But he ended simply doing laps of the 36-square mile Isle of Sheppey a short distance away in the mouth of the Thames.

Eventually a lifeboat and coastguard were sent to rescue him after he used up all his fuel and ran aground, officials said on Wednesday. He told them he had been trying to navigate by keeping the coastline to his right.

“He was attempting to travel around the UK from Medway to Southampton and had somehow lost his bearings and ended up traveling around the Isle of Sheppey,” said Robin Castle, a member of the local lifeboat station.

“It seems he didn’t have the usual maritime charts or navigational equipment.”

Someone buy this guy a GPS. A very good, talking GPS.

Doctor fixes heart with remote-controlled robot


Kenneth Crocker, 70 – most important part of the operation

Doctors at a British hospital have carried out the first heart rhythm operation using a remote -controlled robot and say its success means patients could be treated by doctors in other cities, or even other countries.

Andre Ng, who performed the procedure on Wednesday from outside the operating theater, told Reuters it went very well and the patient’s irregular heart rhythm was restored to normal within an hour.

It exceeded our expectations and we achieved what we set out to in very good time,” said Ng, a consultant cardiologist and electrophysiologist at Leicester’s Glenfield Hospital…

Ng said he was the first doctor in the world to carry out this type of remote-controlled operation on a human patient using a system called a Remote Catheter Manipulation System…

The procedure carried out by Ng involved inserting thin wires called catheters into blood vessels at the top of the groin and then threading them up into the chambers of the heart…

Despite being outside the operating theater during the procedure, Ng said he felt in “complete control” and could see and speak to other medical staff who were beside the patient.

The main advantage is that the doctor doesn’t have to wear heavy radiation shields such as lead aprons, which are normally required in the operating room because X-rays are used to show what is going on inside the patient.
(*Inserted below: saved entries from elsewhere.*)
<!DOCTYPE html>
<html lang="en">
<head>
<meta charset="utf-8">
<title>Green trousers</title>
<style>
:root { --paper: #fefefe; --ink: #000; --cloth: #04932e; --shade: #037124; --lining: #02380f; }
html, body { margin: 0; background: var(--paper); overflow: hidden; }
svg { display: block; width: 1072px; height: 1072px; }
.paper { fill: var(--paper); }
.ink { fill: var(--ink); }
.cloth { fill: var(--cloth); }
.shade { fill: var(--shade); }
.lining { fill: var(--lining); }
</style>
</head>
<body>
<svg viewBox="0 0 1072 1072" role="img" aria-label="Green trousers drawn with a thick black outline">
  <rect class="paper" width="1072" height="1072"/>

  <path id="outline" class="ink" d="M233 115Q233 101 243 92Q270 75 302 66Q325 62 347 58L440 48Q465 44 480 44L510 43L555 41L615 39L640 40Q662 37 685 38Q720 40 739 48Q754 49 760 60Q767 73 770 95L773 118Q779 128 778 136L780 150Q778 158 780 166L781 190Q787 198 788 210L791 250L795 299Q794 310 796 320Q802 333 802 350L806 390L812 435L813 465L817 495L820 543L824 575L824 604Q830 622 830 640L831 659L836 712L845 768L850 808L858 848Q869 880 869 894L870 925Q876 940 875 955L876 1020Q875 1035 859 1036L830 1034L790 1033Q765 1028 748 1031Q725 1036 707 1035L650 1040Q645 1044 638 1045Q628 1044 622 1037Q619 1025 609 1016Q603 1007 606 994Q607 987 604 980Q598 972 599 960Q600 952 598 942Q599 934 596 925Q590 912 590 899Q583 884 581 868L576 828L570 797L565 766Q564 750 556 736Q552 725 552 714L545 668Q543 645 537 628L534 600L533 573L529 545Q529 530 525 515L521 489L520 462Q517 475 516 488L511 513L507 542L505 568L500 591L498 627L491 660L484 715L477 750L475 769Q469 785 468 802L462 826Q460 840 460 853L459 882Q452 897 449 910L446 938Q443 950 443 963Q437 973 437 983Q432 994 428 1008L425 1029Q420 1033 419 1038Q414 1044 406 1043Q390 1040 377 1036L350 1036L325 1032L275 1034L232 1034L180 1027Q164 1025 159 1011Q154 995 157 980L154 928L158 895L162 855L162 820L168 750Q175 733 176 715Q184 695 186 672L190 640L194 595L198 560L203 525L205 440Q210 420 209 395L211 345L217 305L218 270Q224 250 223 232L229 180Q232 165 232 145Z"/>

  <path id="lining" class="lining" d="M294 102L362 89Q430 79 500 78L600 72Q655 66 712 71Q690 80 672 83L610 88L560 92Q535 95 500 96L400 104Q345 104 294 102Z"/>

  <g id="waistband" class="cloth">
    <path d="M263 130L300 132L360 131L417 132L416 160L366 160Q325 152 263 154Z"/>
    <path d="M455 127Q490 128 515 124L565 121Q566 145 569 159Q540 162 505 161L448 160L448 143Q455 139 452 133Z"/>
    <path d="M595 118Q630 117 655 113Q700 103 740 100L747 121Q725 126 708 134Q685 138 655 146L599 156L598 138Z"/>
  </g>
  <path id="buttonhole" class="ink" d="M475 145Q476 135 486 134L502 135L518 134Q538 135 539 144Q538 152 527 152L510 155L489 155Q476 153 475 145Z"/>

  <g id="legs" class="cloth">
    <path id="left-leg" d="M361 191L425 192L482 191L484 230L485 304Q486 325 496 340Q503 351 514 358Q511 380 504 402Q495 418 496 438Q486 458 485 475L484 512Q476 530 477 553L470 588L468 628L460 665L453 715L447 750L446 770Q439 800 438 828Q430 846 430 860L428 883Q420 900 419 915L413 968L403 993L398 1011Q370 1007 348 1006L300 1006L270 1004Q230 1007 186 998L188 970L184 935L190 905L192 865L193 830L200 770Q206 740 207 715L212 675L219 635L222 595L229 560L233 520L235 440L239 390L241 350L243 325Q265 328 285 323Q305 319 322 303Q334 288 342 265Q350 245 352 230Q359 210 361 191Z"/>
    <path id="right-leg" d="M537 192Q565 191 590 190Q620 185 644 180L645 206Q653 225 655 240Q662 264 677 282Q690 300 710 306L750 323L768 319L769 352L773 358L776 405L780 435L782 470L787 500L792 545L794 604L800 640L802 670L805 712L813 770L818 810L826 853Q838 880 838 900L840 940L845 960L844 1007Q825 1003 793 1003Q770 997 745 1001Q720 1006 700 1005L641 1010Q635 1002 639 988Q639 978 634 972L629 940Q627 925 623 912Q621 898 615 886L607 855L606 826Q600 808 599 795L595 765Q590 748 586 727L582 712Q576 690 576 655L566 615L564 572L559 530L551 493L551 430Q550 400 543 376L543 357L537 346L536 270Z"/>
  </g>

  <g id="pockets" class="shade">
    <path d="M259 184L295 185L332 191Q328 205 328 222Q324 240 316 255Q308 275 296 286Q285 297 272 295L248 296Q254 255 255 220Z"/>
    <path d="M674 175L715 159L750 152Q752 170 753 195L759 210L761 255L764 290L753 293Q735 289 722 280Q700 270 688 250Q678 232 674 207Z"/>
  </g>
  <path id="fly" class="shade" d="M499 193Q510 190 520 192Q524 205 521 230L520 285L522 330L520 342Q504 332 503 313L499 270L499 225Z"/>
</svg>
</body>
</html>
Doctor Ng made the useful point already obvious to geeks in the crowd: “If there is a reliable enough link, then you could do it from any location in the world.”